Start of Data for review

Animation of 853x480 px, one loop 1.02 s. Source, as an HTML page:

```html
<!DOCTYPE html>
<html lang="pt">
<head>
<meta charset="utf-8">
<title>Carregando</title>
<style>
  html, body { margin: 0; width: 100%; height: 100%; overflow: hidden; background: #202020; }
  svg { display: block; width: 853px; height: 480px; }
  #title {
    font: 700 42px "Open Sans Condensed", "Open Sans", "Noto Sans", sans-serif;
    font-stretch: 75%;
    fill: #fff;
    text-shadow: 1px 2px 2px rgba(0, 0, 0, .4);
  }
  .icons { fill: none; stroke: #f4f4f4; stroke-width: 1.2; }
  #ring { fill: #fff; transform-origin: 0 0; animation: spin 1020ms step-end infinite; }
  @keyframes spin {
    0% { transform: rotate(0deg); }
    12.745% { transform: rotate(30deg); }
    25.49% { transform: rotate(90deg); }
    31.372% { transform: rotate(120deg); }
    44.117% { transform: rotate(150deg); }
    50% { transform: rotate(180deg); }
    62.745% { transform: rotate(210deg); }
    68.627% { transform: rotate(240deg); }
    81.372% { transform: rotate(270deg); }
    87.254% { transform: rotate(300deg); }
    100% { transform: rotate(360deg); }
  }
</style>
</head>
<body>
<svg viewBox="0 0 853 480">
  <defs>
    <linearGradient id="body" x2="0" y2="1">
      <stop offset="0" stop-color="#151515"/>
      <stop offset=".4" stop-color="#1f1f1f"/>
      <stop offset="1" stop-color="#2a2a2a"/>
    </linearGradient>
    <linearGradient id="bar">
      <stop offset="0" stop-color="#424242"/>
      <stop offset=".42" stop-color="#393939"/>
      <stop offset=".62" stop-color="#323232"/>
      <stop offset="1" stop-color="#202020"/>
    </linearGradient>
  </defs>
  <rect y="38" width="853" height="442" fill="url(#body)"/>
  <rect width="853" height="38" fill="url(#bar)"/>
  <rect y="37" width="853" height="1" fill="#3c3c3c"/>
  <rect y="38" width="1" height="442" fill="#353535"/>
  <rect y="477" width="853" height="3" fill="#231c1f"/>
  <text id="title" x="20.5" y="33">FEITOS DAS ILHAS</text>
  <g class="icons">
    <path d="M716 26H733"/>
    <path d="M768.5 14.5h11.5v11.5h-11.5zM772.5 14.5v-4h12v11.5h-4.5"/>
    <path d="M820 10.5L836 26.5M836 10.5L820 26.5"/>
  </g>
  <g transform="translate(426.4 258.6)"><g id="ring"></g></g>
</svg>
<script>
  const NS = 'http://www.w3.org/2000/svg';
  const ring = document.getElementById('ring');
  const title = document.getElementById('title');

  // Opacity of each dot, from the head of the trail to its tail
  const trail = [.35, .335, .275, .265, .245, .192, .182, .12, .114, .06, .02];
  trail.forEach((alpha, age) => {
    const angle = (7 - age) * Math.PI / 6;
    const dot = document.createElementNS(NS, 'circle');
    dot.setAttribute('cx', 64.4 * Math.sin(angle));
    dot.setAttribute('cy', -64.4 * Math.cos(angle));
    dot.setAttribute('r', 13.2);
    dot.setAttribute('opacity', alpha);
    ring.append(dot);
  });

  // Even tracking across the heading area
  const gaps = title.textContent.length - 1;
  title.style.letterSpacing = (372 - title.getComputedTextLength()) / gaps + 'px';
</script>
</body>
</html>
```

End of Data for review
Start of Data for review

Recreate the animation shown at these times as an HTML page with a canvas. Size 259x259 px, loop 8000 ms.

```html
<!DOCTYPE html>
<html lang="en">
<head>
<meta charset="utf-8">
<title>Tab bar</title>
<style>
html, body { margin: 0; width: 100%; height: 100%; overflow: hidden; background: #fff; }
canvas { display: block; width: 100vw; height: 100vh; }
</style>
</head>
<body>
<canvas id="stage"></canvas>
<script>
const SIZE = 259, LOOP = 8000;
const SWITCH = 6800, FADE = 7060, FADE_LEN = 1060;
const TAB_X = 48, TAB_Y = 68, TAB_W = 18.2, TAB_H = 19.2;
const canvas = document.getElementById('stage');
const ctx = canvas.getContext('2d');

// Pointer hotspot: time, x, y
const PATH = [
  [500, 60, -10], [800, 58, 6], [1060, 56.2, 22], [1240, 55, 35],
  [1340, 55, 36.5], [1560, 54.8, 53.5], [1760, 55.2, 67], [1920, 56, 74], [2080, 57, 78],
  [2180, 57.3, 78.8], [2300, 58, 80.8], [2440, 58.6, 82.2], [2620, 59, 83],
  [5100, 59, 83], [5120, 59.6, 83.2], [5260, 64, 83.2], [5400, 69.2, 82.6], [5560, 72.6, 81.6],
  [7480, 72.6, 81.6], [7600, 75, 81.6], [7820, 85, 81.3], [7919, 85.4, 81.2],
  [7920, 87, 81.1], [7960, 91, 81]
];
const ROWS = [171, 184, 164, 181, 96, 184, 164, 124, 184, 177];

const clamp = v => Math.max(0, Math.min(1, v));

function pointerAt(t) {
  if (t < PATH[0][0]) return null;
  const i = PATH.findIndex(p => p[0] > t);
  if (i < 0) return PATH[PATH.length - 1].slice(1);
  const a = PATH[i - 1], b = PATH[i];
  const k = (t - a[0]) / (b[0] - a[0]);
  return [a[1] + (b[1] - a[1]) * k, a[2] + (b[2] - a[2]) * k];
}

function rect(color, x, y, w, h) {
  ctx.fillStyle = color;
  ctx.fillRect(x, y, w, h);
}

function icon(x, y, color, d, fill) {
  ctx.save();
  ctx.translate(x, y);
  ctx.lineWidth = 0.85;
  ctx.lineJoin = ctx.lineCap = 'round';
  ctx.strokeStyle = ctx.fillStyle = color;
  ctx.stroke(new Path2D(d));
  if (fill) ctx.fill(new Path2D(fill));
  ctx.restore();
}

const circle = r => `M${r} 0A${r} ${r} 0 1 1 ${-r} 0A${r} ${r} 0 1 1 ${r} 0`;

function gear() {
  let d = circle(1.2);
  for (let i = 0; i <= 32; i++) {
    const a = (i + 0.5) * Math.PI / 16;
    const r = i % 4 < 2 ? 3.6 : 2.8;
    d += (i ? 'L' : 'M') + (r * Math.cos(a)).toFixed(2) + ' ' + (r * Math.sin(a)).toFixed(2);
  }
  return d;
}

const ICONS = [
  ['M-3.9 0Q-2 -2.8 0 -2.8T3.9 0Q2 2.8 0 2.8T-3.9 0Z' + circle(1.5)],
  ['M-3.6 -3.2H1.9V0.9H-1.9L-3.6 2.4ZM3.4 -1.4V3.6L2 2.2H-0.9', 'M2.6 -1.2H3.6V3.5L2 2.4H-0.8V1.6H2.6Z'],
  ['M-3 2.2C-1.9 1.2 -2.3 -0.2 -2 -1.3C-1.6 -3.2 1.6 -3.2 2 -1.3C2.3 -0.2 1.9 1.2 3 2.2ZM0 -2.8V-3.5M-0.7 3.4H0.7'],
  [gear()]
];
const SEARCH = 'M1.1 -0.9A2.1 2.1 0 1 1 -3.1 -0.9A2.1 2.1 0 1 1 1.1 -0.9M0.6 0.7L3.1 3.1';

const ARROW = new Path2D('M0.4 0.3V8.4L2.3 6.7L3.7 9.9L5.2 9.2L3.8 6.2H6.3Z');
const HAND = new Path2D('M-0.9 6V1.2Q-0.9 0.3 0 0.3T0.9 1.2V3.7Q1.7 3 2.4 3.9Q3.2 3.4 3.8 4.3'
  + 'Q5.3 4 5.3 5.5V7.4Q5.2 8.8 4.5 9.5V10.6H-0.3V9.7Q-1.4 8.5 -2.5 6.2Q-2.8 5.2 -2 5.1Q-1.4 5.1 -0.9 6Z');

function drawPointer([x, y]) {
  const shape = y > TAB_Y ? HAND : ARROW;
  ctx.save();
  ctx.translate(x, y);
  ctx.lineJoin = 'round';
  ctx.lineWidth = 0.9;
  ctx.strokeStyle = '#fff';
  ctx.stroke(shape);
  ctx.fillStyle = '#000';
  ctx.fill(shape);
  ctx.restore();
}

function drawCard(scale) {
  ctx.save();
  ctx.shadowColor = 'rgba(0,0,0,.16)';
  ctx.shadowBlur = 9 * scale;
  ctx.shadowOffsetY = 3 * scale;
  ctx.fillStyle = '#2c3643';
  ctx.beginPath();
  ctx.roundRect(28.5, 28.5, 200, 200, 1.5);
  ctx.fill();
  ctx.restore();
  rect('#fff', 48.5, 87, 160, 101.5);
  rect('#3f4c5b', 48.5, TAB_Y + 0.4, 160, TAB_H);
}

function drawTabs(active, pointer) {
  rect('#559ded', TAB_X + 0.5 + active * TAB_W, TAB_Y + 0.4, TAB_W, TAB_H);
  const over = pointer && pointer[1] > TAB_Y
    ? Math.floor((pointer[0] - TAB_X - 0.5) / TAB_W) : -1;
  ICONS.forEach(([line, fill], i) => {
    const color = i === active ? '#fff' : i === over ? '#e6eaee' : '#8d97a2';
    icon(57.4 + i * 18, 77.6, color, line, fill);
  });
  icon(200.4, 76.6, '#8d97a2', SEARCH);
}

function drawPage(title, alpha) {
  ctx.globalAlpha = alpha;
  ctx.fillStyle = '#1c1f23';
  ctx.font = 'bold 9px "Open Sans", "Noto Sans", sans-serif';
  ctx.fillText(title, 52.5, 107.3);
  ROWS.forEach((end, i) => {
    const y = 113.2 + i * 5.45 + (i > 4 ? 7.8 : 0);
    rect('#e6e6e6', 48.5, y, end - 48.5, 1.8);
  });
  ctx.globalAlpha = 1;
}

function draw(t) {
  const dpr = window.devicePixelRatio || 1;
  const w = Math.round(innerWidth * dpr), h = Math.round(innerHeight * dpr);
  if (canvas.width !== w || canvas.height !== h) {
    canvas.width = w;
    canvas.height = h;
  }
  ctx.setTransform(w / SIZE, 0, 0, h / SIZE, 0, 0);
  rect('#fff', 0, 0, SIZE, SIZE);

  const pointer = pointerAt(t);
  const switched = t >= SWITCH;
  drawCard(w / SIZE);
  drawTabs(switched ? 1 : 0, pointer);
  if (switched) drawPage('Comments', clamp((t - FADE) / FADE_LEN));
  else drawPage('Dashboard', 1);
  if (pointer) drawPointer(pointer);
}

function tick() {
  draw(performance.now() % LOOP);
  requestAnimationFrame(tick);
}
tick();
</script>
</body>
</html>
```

End of Data for review

### What is expected
Review the preceding data and report every line that includes the string "function".

### The answer
function pointerAt(t) {
function rect(color, x, y, w, h) {
function icon(x, y, color, d, fill) {
function gear() {
function drawPointer([x, y]) {
function drawCard(scale) {
function drawTabs(active, pointer) {
function drawPage(title, alpha) {
function draw(t) {
function tick() {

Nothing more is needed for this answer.